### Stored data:
**********

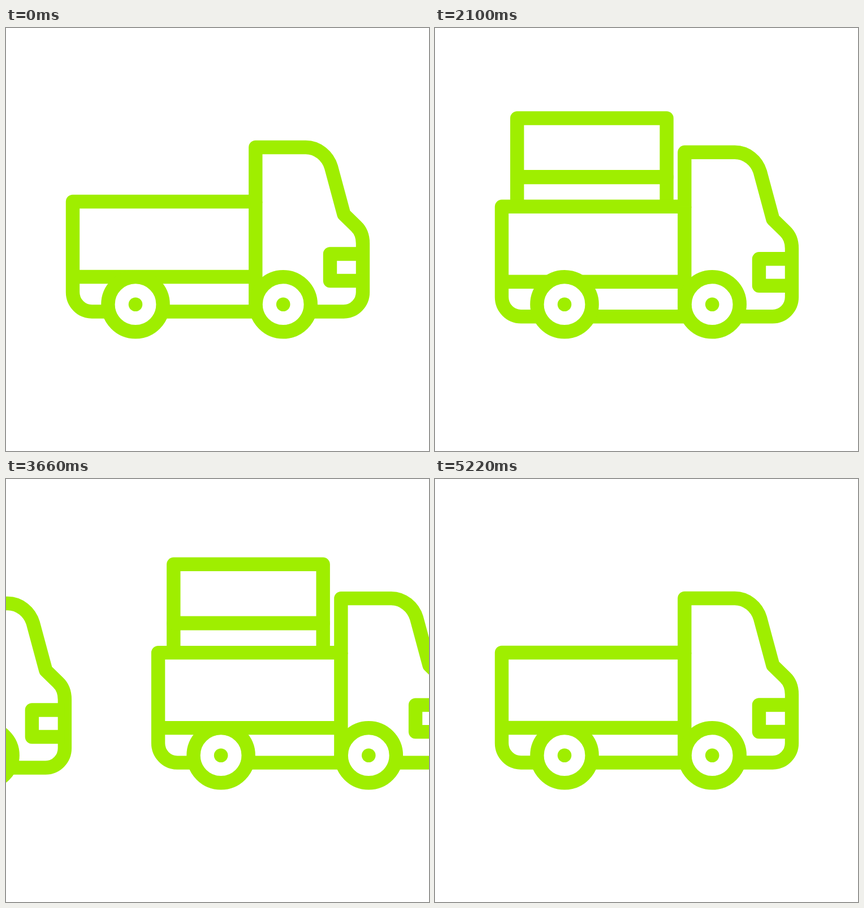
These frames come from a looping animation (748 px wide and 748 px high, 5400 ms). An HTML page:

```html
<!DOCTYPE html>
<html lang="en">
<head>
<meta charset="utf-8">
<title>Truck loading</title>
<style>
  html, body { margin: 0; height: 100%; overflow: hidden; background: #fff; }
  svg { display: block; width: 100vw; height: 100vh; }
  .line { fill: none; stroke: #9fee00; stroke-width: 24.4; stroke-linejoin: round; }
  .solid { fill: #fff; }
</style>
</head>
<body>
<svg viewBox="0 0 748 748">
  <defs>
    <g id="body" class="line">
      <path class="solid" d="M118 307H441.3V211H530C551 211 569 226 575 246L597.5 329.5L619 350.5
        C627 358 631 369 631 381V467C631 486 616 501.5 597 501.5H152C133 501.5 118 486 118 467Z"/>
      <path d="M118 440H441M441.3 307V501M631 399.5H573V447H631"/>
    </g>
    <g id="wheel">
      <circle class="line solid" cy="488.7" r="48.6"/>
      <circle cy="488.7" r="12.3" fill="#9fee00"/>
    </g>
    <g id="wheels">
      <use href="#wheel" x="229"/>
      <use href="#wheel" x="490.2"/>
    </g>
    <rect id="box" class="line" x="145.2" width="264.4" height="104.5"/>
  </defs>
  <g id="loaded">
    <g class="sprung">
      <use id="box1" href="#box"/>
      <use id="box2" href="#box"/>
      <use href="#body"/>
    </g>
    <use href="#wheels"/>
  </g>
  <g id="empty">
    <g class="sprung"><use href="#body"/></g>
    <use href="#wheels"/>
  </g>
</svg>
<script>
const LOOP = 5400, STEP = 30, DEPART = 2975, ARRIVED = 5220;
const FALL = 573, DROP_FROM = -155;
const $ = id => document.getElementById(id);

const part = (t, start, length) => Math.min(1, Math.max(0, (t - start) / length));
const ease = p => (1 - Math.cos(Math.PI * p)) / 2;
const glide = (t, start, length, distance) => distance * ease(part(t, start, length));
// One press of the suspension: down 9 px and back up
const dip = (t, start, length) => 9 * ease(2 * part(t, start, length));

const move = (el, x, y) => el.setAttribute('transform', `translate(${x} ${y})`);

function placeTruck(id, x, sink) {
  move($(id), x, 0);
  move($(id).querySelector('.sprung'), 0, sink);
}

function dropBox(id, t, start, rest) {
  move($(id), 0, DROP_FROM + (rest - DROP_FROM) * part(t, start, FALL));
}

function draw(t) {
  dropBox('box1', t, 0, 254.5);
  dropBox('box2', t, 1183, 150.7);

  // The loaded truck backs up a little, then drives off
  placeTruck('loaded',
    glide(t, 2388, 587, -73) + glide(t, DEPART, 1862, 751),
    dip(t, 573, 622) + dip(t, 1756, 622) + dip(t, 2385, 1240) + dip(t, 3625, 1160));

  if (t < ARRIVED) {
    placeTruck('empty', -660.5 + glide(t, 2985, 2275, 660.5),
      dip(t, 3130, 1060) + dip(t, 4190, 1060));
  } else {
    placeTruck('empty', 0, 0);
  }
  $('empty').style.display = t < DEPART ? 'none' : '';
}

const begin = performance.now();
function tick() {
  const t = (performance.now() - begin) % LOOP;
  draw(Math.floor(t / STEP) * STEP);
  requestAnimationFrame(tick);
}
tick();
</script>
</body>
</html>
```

**********

### TASK TO COMPLETE:
Once the pictures are dropped, repeat the data above exactly.

### EXERCISE ANSWER:
These frames come from a looping animation (748 px wide and 748 px high, 5400 ms). An HTML page:

```html
<!DOCTYPE html>
<html lang="en">
<head>
<meta charset="utf-8">
<title>Truck loading</title>
<style>
  html, body { margin: 0; height: 100%; overflow: hidden; background: #fff; }
  svg { display: block; width: 100vw; height: 100vh; }
  .line { fill: none; stroke: #9fee00; stroke-width: 24.4; stroke-linejoin: round; }
  .solid { fill: #fff; }
</style>
</head>
<body>
<svg viewBox="0 0 748 748">
  <defs>
    <g id="body" class="line">
      <path class="solid" d="M118 307H441.3V211H530C551 211 569 226 575 246L597.5 329.5L619 350.5
        C627 358 631 369 631 381V467C631 486 616 501.5 597 501.5H152C133 501.5 118 486 118 467Z"/>
      <path d="M118 440H441M441.3 307V501M631 399.5H573V447H631"/>
    </g>
    <g id="wheel">
      <circle class="line solid" cy="488.7" r="48.6"/>
      <circle cy="488.7" r="12.3" fill="#9fee00"/>
    </g>
    <g id="wheels">
      <use href="#wheel" x="229"/>
      <use href="#wheel" x="490.2"/>
    </g>
    <rect id="box" class="line" x="145.2" width="264.4" height="104.5"/>
  </defs>
  <g id="loaded">
    <g class="sprung">
      <use id="box1" href="#box"/>
      <use id="box2" href="#box"/>
      <use href="#body"/>
    </g>
    <use href="#wheels"/>
  </g>
  <g id="empty">
    <g class="sprung"><use href="#body"/></g>
    <use href="#wheels"/>
  </g>
</svg>
<script>
const LOOP = 5400, STEP = 30, DEPART = 2975, ARRIVED = 5220;
const FALL = 573, DROP_FROM = -155;
const $ = id => document.getElementById(id);

const part = (t, start, length) => Math.min(1, Math.max(0, (t - start) / length));
const ease = p => (1 - Math.cos(Math.PI * p)) / 2;
const glide = (t, start, length, distance) => distance * ease(part(t, start, length));
// One press of the suspension: down 9 px and back up
const dip = (t, start, length) => 9 * ease(2 * part(t, start, length));

const move = (el, x, y) => el.setAttribute('transform', `translate(${x} ${y})`);

function placeTruck(id, x, sink) {
  move($(id), x, 0);
  move($(id).querySelector('.sprung'), 0, sink);
}

function dropBox(id, t, start, rest) {
  move($(id), 0, DROP_FROM + (rest - DROP_FROM) * part(t, start, FALL));
}

function draw(t) {
  dropBox('box1', t, 0, 254.5);
  dropBox('box2', t, 1183, 150.7);

  // The loaded truck backs up a little, then drives off
  placeTruck('loaded',
    glide(t, 2388, 587, -73) + glide(t, DEPART, 1862, 751),
    dip(t, 573, 622) + dip(t, 1756, 622) + dip(t, 2385, 1240) + dip(t, 3625, 1160));

  if (t < ARRIVED) {
    placeTruck('empty', -660.5 + glide(t, 2985, 2275, 660.5),
      dip(t, 3130, 1060) + dip(t, 4190, 1060));
  } else {
    placeTruck('empty', 0, 0);
  }
  $('empty').style.display = t < DEPART ? 'none' : '';
}

const begin = performance.now();
function tick() {
  const t = (performance.now() - begin) % LOOP;
  draw(Math.floor(t / STEP) * STEP);
  requestAnimationFrame(tick);
}
tick();
</script>
</body>
</html>
```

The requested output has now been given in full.